→ **Problem**
Search the records below for the string "stroke", and report each line that contains it.

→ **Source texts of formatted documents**
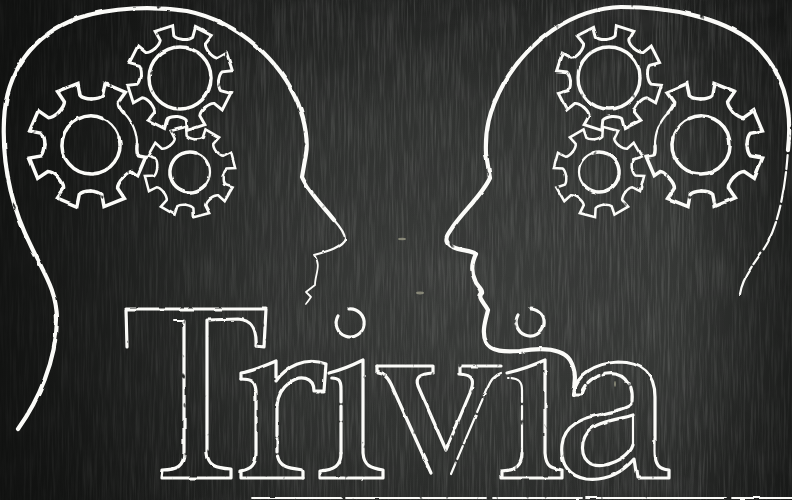
<!DOCTYPE html>
<html lang="en">
<head>
<meta charset="utf-8">
<title>Trivia</title>
<style>
:root { --slate-dark: #171817; --slate-mid: #343634; --slate-light: #3f413f; --slate-edge: #1b1c1b; --shade: #0c0d0c; --chalk: #fbfbf8; --dust: #b9b89e; }
html, body { margin: 0; height: 100%; overflow: hidden; background: var(--slate-dark); }
.chalkboard { position: relative; width: 792px; height: 500px; overflow: hidden; }
.chalkboard svg { display: block; }
.chalk { fill: none; stroke: var(--chalk); stroke-linecap: round; stroke-linejoin: round; filter: url(#chalk-edge); }
.heads { stroke-width: 4.2; }
.gears { stroke-width: 3.5; stroke-linejoin: miter; }
.gears path, .gears circle { vector-effect: non-scaling-stroke; }
.lettering { stroke-width: 3.2; }
.thin { stroke-width: 2.2; }
.faint { stroke-width: 1.8; }
.broken { stroke-dasharray: 30 3 14 4; }
</style>
</head>
<body>
<main class="chalkboard">
<svg width="792" height="500" viewBox="0 0 792 500" role="img" aria-label="Trivia, in chalk letters under two facing heads filled with gears">
  <defs>
    <radialGradient id="slate" cx=".56" cy=".56" r=".68">
      <stop offset="0" stop-color="var(--slate-light)"/>
      <stop offset=".5" stop-color="var(--slate-mid)"/>
      <stop offset="1" stop-color="var(--slate-edge)"/>
    </radialGradient>
    <linearGradient id="side-shade">
      <stop offset="0" stop-color="var(--shade)" stop-opacity=".75"/>
      <stop offset=".35" stop-color="var(--shade)" stop-opacity=".15"/>
      <stop offset=".85" stop-color="var(--shade)" stop-opacity="0"/>
      <stop offset="1" stop-color="var(--shade)" stop-opacity=".45"/>
    </linearGradient>
    <filter id="grain" x="0" y="0" width="100%" height="100%">
      <feTurbulence type="fractalNoise" baseFrequency=".5 .02" numOctaves="3" seed="8"/>
      <feColorMatrix values="0 0 0 0 .6  0 0 0 0 .61  0 0 0 0 .59  1.3 0 0 0 -.55"/>
    </filter>
    <filter id="blotches" x="0" y="0" width="100%" height="100%">
      <feTurbulence type="fractalNoise" baseFrequency=".02 .03" numOctaves="4" seed="21"/>
      <feColorMatrix values="0 0 0 0 .04  0 0 0 0 .04  0 0 0 0 .04  2.4 0 0 0 -1"/>
    </filter>
    <filter id="chalk-edge" filterUnits="userSpaceOnUse" x="0" y="0" width="792" height="500">
      <feTurbulence type="fractalNoise" baseFrequency=".06" numOctaves="2" seed="4" result="wobble"/>
      <feDisplacementMap in="SourceGraphic" in2="wobble" scale="2.5" xChannelSelector="R" yChannelSelector="G" result="rough"/>
      <feTurbulence type="fractalNoise" baseFrequency=".16 .1" numOctaves="2" seed="13"/>
      <feColorMatrix values="0 0 0 0 1  0 0 0 0 1  0 0 0 0 1  0 -8 0 0 6.7" result="gaps"/>
      <feComposite in="rough" in2="gaps" operator="in"/>
    </filter>
    <path id="tooth" d="M-17.6-42.5Q-10-46-8.5-50L-11-62H11L8.5-50Q10-46 17.6-42.5"/>
    <path id="tooth-short" d="M-17.6-42.5Q-10-45-8.5-48L-10-55H10L8.5-48Q10-45 17.6-42.5"/>
    <g id="gear">
      <use href="#tooth"/>
      <use href="#tooth" transform="rotate(45)"/>
      <use href="#tooth" transform="rotate(90)"/>
      <use href="#tooth" transform="rotate(135)"/>
      <use href="#tooth" transform="rotate(180)"/>
      <use href="#tooth" transform="rotate(225)"/>
      <use href="#tooth" transform="rotate(270)"/>
      <use href="#tooth" transform="rotate(315)"/>
    </g>
    <g id="gear-large">
      <use href="#tooth" transform="rotate(-22)"/>
      <use href="#tooth" transform="rotate(23)"/>
      <use href="#tooth" transform="rotate(-67)"/>
      <use href="#tooth" transform="rotate(-112)"/>
      <use href="#tooth" transform="rotate(-157)"/>
      <use href="#tooth" transform="rotate(158)"/>
      <use href="#tooth-short" transform="rotate(113)"/>
      <path class="thin" d="M32.8-32.2A46 46 0 0 1 46 .4"/>
      <circle class="thin" r="29"/>
      <path d="M12-26.4A29 29 0 1 0 28-7.5"/>
    </g>
    <g id="gear-medium">
      <use href="#gear" transform="rotate(-18) scale(.84)"/>
      <circle r="31"/>
    </g>
    <g id="gear-small">
      <use href="#gear" transform="rotate(-15) scale(.72)"/>
      <circle class="thin" r="20"/>
      <path d="M6-19A20 20 0 1 0 15 13.2"/>
    </g>
  </defs>

  <g id="board">
    <rect width="792" height="500" fill="url(#slate)"/>
    <rect width="792" height="500" filter="url(#blotches)" opacity=".4"/>
    <rect width="792" height="500" filter="url(#grain)" opacity=".32"/>
    <rect width="792" height="500" fill="url(#side-shade)"/>
    <g id="specks" fill="var(--dust)">
      <ellipse cx="402" cy="239" rx="4" ry="1.2" opacity=".6"/>
      <ellipse cx="420" cy="293" rx="4" ry="1.4" opacity=".6"/>
      <ellipse cx="615" cy="384" rx="1" ry="3" opacity=".6"/>
    </g>
  </g>

  <g id="heads" class="chalk heads">
    <path d="M18 429C38 401 56 362 57 320C57 290 43 272 31 246C10 204 2 164 4 120C6 72 32 35 78 18C112 7 153 6 187 11C240 22 281 62 298 103C306 124 308 143 306 154L302 177C309 193 324 207 334 220"/>
    <path class="thin" d="M334 220C342 229 345 234 345 239C342 247 329 251 314 255"/>
    <path class="faint" d="M314 255C322 265 315 274 315 285L306 292L311 297L306 304"/>
    <path class="thin broken" d="M740 294C743 274 758 260 768 242C781 216 786 180 788 150"/>
    <path d="M788 150C793 105 783 70 752 42C721 17 669 7 622 7C571 8 528 42 504 83C488 112 485 132 486 154L490 178C481 197 461 213 450 231C444 239 446 243 453 247C461 251 470 250 476 254C471 264 471 272 475 280C476 286 483 288 482 293C477 298 484 302 488 310C486 319 481 332 486 342C491 352 505 352 520 351C539 348 561 347 570 360C577 372 575 382 573 394"/>
  </g>

  <g id="gears-left" class="chalk gears">
    <use href="#gear-large" transform="translate(91 145)"/>
    <use href="#gear-medium" transform="translate(180 78)"/>
    <use href="#gear-small" transform="translate(190 172)"/>
  </g>

  <g id="gears-right" class="chalk gears">
    <use href="#gear-medium" transform="translate(609 78) scale(-1 1)"/>
    <use href="#gear-large" transform="translate(701 145) scale(-1 1)"/>
    <use href="#gear-small" transform="translate(599 172) scale(-1 1)"/>
  </g>

  <g id="lettering" class="chalk lettering">
    <g id="letter-T">
      <path d="M127 347L126 309H266L264 347L256 346C257 329 252 320 238 319L207 320V453C208 466 216 468 231 469V478H161L162 470C177 470 184 466 184 453V321"/>
      <path class="thin" d="M184 321H174"/>
    </g>
    <g id="letter-r">
      <path d="M241 379V373C253 371 262 367 276 361V381C286 367 305 356 326 364L324 391H314C314 377 300 374 289 383C281 389 278 396 277 405"/>
      <path class="broken" d="M277 405V452C278 467 287 468 303 470V478"/>
      <path d="M303 478H241V471C251 469 256 465 256 453V391C255 380 250 379 241 379"/>
    </g>
    <g id="letter-i-first">
      <path d="M349 309A14 14 0 1 1 338 316"/>
      <path d="M329 373C341 370 351 366 363 360V453C364 466 371 468 383 470V478H320V471C334 470 341 466 341 453"/>
      <path class="broken" d="M341 453V389C341 378 337 378 329 378"/>
    </g>
    <g id="letter-v">
      <path d="M377 366H433V373C420 374 415 377 418 386L446 450L470 393C475 380 473 375 460 374V366H501"/>
      <path d="M377 366V373C384 374 387 376 391 384L431 473"/>
      <path class="thin broken" d="M501 373C492 376 490 383 486 391L451 474"/>
    </g>
    <g id="letter-i-second">
      <path d="M531 308A14 14 0 1 1 518 315"/>
      <path d="M507 373C520 370 532 366 545 360V453C546 467 551 468 562 470V478H501V471C516 470 522 466 522 453"/>
      <path class="thin broken" d="M522 453V390C522 379 516 378 508 378"/>
    </g>
    <g id="letter-a">
      <path d="M573 394C576 374 596 363 618 362C643 362 655 375 655 397V452C655 465 659 469 669 470V478H637L634 459C620 475 604 481 586 479C569 476 560 464 562 445C564 425 582 418 603 414"/>
      <path class="broken" d="M603 414C617 410 632 408 632 401C634 382 623 372 607 374C592 376 584 384 581 394H573"/>
      <path d="M633 415C616 421 588 420 583 442C580 460 591 468 605 465C618 462 630 455 633 445"/>
      <path class="thin" d="M633 445V415"/>
    </g>
  </g>

  <path id="bottom-edge" class="chalk faint" stroke-dasharray="90 4 140 6" d="M252 498H792"/>
</svg>
</main>
</body>
</html>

→ **Result of this exercise**
.chalk { fill: none; stroke: var(--chalk); stroke-linecap: round; stroke-linejoin: round; filter: url(#chalk-edge); }
.heads { stroke-width: 4.2; }
.gears { stroke-width: 3.5; stroke-linejoin: miter; }
.gears path, .gears circle { vector-effect: non-scaling-stroke; }
.lettering { stroke-width: 3.2; }
.thin { stroke-width: 2.2; }
.faint { stroke-width: 1.8; }
.broken { stroke-dasharray: 30 3 14 4; }
  <path id="bottom-edge" class="chalk faint" stroke-dasharray="90 4 140 6" d="M252 498H792"/>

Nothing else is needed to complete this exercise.